EXERCISE BRIEF:
Could you retype the listing beneath, keeping each line exactly as it is?
___ RECORDS FOR THE TASK
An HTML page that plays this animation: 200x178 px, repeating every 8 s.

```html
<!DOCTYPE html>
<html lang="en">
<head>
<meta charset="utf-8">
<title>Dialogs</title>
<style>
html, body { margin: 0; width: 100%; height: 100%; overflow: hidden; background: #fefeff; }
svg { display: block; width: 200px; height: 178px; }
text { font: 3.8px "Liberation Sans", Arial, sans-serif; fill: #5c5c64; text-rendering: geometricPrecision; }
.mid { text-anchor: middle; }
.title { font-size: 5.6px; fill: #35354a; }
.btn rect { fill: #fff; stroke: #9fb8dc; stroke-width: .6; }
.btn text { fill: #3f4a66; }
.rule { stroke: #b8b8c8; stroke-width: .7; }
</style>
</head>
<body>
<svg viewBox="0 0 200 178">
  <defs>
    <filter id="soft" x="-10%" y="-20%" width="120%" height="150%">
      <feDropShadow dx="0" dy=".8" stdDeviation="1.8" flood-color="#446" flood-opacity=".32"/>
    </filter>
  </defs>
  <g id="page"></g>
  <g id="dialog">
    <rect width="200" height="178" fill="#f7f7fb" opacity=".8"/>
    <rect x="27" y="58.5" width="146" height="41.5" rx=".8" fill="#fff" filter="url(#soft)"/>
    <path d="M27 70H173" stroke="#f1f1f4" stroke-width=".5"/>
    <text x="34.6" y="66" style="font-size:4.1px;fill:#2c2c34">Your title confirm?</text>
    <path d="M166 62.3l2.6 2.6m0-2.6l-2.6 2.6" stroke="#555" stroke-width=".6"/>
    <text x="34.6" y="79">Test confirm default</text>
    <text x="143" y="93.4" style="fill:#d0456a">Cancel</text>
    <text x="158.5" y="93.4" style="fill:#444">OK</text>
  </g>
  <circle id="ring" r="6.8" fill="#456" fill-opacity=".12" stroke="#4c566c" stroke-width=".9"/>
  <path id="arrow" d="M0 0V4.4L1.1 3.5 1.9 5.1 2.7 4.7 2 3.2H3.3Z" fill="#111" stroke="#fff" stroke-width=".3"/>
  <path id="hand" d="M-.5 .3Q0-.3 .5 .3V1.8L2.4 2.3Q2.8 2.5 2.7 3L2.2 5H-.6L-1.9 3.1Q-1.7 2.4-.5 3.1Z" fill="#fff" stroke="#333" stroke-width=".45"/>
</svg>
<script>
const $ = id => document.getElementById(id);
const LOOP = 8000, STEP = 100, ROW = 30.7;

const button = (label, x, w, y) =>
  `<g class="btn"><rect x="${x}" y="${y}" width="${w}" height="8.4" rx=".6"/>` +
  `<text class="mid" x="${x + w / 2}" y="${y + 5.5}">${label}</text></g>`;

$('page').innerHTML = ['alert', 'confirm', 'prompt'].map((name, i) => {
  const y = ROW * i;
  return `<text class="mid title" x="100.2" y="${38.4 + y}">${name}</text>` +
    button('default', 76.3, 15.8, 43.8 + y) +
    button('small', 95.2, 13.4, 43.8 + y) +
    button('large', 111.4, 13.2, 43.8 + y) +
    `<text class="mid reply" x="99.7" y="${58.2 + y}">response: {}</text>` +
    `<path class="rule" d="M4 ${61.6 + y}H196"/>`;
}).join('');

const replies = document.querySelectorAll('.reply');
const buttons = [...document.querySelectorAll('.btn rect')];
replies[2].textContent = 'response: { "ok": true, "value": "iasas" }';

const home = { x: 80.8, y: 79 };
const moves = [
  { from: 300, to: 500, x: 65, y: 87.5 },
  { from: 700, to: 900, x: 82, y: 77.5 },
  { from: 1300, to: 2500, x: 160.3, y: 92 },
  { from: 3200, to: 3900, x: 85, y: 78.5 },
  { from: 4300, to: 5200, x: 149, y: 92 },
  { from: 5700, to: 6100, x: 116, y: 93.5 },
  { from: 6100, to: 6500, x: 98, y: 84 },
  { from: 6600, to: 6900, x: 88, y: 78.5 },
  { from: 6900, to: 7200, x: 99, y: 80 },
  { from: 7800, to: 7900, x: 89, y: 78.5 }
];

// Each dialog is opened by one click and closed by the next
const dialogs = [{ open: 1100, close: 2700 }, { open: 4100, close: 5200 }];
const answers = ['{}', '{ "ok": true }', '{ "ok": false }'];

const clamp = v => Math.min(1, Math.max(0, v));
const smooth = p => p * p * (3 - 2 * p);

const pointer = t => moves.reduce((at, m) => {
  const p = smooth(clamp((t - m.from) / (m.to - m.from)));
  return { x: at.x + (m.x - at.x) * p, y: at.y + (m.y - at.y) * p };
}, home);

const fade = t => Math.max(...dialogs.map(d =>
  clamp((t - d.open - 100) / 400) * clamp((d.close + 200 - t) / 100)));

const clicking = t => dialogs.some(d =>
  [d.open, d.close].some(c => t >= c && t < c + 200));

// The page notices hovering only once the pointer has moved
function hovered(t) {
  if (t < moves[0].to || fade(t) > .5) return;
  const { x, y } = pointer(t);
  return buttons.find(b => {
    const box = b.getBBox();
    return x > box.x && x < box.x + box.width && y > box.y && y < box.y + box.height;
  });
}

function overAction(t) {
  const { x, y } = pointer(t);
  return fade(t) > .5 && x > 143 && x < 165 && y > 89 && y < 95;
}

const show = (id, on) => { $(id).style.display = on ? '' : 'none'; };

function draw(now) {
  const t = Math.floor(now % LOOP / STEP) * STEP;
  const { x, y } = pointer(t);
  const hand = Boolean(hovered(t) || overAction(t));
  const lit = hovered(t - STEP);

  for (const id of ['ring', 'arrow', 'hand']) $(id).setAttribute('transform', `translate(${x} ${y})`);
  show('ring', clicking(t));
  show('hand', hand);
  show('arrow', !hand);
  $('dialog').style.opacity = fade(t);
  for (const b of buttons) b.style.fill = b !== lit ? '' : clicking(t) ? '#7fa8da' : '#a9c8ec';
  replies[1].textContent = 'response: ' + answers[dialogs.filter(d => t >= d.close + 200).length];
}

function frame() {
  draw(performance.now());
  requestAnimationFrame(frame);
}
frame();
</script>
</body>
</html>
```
______
EXERCISE RESPONSE:
An HTML page that plays this animation: 200x178 px, repeating every 8 s.

```html
<!DOCTYPE html>
<html lang="en">
<head>
<meta charset="utf-8">
<title>Dialogs</title>
<style>
html, body { margin: 0; width: 100%; height: 100%; overflow: hidden; background: #fefeff; }
svg { display: block; width: 200px; height: 178px; }
text { font: 3.8px "Liberation Sans", Arial, sans-serif; fill: #5c5c64; text-rendering: geometricPrecision; }
.mid { text-anchor: middle; }
.title { font-size: 5.6px; fill: #35354a; }
.btn rect { fill: #fff; stroke: #9fb8dc; stroke-width: .6; }
.btn text { fill: #3f4a66; }
.rule { stroke: #b8b8c8; stroke-width: .7; }
</style>
</head>
<body>
<svg viewBox="0 0 200 178">
  <defs>
    <filter id="soft" x="-10%" y="-20%" width="120%" height="150%">
      <feDropShadow dx="0" dy=".8" stdDeviation="1.8" flood-color="#446" flood-opacity=".32"/>
    </filter>
  </defs>
  <g id="page"></g>
  <g id="dialog">
    <rect width="200" height="178" fill="#f7f7fb" opacity=".8"/>
    <rect x="27" y="58.5" width="146" height="41.5" rx=".8" fill="#fff" filter="url(#soft)"/>
    <path d="M27 70H173" stroke="#f1f1f4" stroke-width=".5"/>
    <text x="34.6" y="66" style="font-size:4.1px;fill:#2c2c34">Your title confirm?</text>
    <path d="M166 62.3l2.6 2.6m0-2.6l-2.6 2.6" stroke="#555" stroke-width=".6"/>
    <text x="34.6" y="79">Test confirm default</text>
    <text x="143" y="93.4" style="fill:#d0456a">Cancel</text>
    <text x="158.5" y="93.4" style="fill:#444">OK</text>
  </g>
  <circle id="ring" r="6.8" fill="#456" fill-opacity=".12" stroke="#4c566c" stroke-width=".9"/>
  <path id="arrow" d="M0 0V4.4L1.1 3.5 1.9 5.1 2.7 4.7 2 3.2H3.3Z" fill="#111" stroke="#fff" stroke-width=".3"/>
  <path id="hand" d="M-.5 .3Q0-.3 .5 .3V1.8L2.4 2.3Q2.8 2.5 2.7 3L2.2 5H-.6L-1.9 3.1Q-1.7 2.4-.5 3.1Z" fill="#fff" stroke="#333" stroke-width=".45"/>
</svg>
<script>
const $ = id => document.getElementById(id);
const LOOP = 8000, STEP = 100, ROW = 30.7;

const button = (label, x, w, y) =>
  `<g class="btn"><rect x="${x}" y="${y}" width="${w}" height="8.4" rx=".6"/>` +
  `<text class="mid" x="${x + w / 2}" y="${y + 5.5}">${label}</text></g>`;

$('page').innerHTML = ['alert', 'confirm', 'prompt'].map((name, i) => {
  const y = ROW * i;
  return `<text class="mid title" x="100.2" y="${38.4 + y}">${name}</text>` +
    button('default', 76.3, 15.8, 43.8 + y) +
    button('small', 95.2, 13.4, 43.8 + y) +
    button('large', 111.4, 13.2, 43.8 + y) +
    `<text class="mid reply" x="99.7" y="${58.2 + y}">response: {}</text>` +
    `<path class="rule" d="M4 ${61.6 + y}H196"/>`;
}).join('');

const replies = document.querySelectorAll('.reply');
const buttons = [...document.querySelectorAll('.btn rect')];
replies[2].textContent = 'response: { "ok": true, "value": "iasas" }';

const home = { x: 80.8, y: 79 };
const moves = [
  { from: 300, to: 500, x: 65, y: 87.5 },
  { from: 700, to: 900, x: 82, y: 77.5 },
  { from: 1300, to: 2500, x: 160.3, y: 92 },
  { from: 3200, to: 3900, x: 85, y: 78.5 },
  { from: 4300, to: 5200, x: 149, y: 92 },
  { from: 5700, to: 6100, x: 116, y: 93.5 },
  { from: 6100, to: 6500, x: 98, y: 84 },
  { from: 6600, to: 6900, x: 88, y: 78.5 },
  { from: 6900, to: 7200, x: 99, y: 80 },
  { from: 7800, to: 7900, x: 89, y: 78.5 }
];

// Each dialog is opened by one click and closed by the next
const dialogs = [{ open: 1100, close: 2700 }, { open: 4100, close: 5200 }];
const answers = ['{}', '{ "ok": true }', '{ "ok": false }'];

const clamp = v => Math.min(1, Math.max(0, v));
const smooth = p => p * p * (3 - 2 * p);

const pointer = t => moves.reduce((at, m) => {
  const p = smooth(clamp((t - m.from) / (m.to - m.from)));
  return { x: at.x + (m.x - at.x) * p, y: at.y + (m.y - at.y) * p };
}, home);

const fade = t => Math.max(...dialogs.map(d =>
  clamp((t - d.open - 100) / 400) * clamp((d.close + 200 - t) / 100)));

const clicking = t => dialogs.some(d =>
  [d.open, d.close].some(c => t >= c && t < c + 200));

// The page notices hovering only once the pointer has moved
function hovered(t) {
  if (t < moves[0].to || fade(t) > .5) return;
  const { x, y } = pointer(t);
  return buttons.find(b => {
    const box = b.getBBox();
    return x > box.x && x < box.x + box.width && y > box.y && y < box.y + box.height;
  });
}

function overAction(t) {
  const { x, y } = pointer(t);
  return fade(t) > .5 && x > 143 && x < 165 && y > 89 && y < 95;
}

const show = (id, on) => { $(id).style.display = on ? '' : 'none'; };

function draw(now) {
  const t = Math.floor(now % LOOP / STEP) * STEP;
  const { x, y } = pointer(t);
  const hand = Boolean(hovered(t) || overAction(t));
  const lit = hovered(t - STEP);

  for (const id of ['ring', 'arrow', 'hand']) $(id).setAttribute('transform', `translate(${x} ${y})`);
  show('ring', clicking(t));
  show('hand', hand);
  show('arrow', !hand);
  $('dialog').style.opacity = fade(t);
  for (const b of buttons) b.style.fill = b !== lit ? '' : clicking(t) ? '#7fa8da' : '#a9c8ec';
  replies[1].textContent = 'response: ' + answers[dialogs.filter(d => t >= d.close + 200).length];
}

function frame() {
  draw(performance.now());
  requestAnimationFrame(frame);
}
frame();
</script>
</body>
</html>
```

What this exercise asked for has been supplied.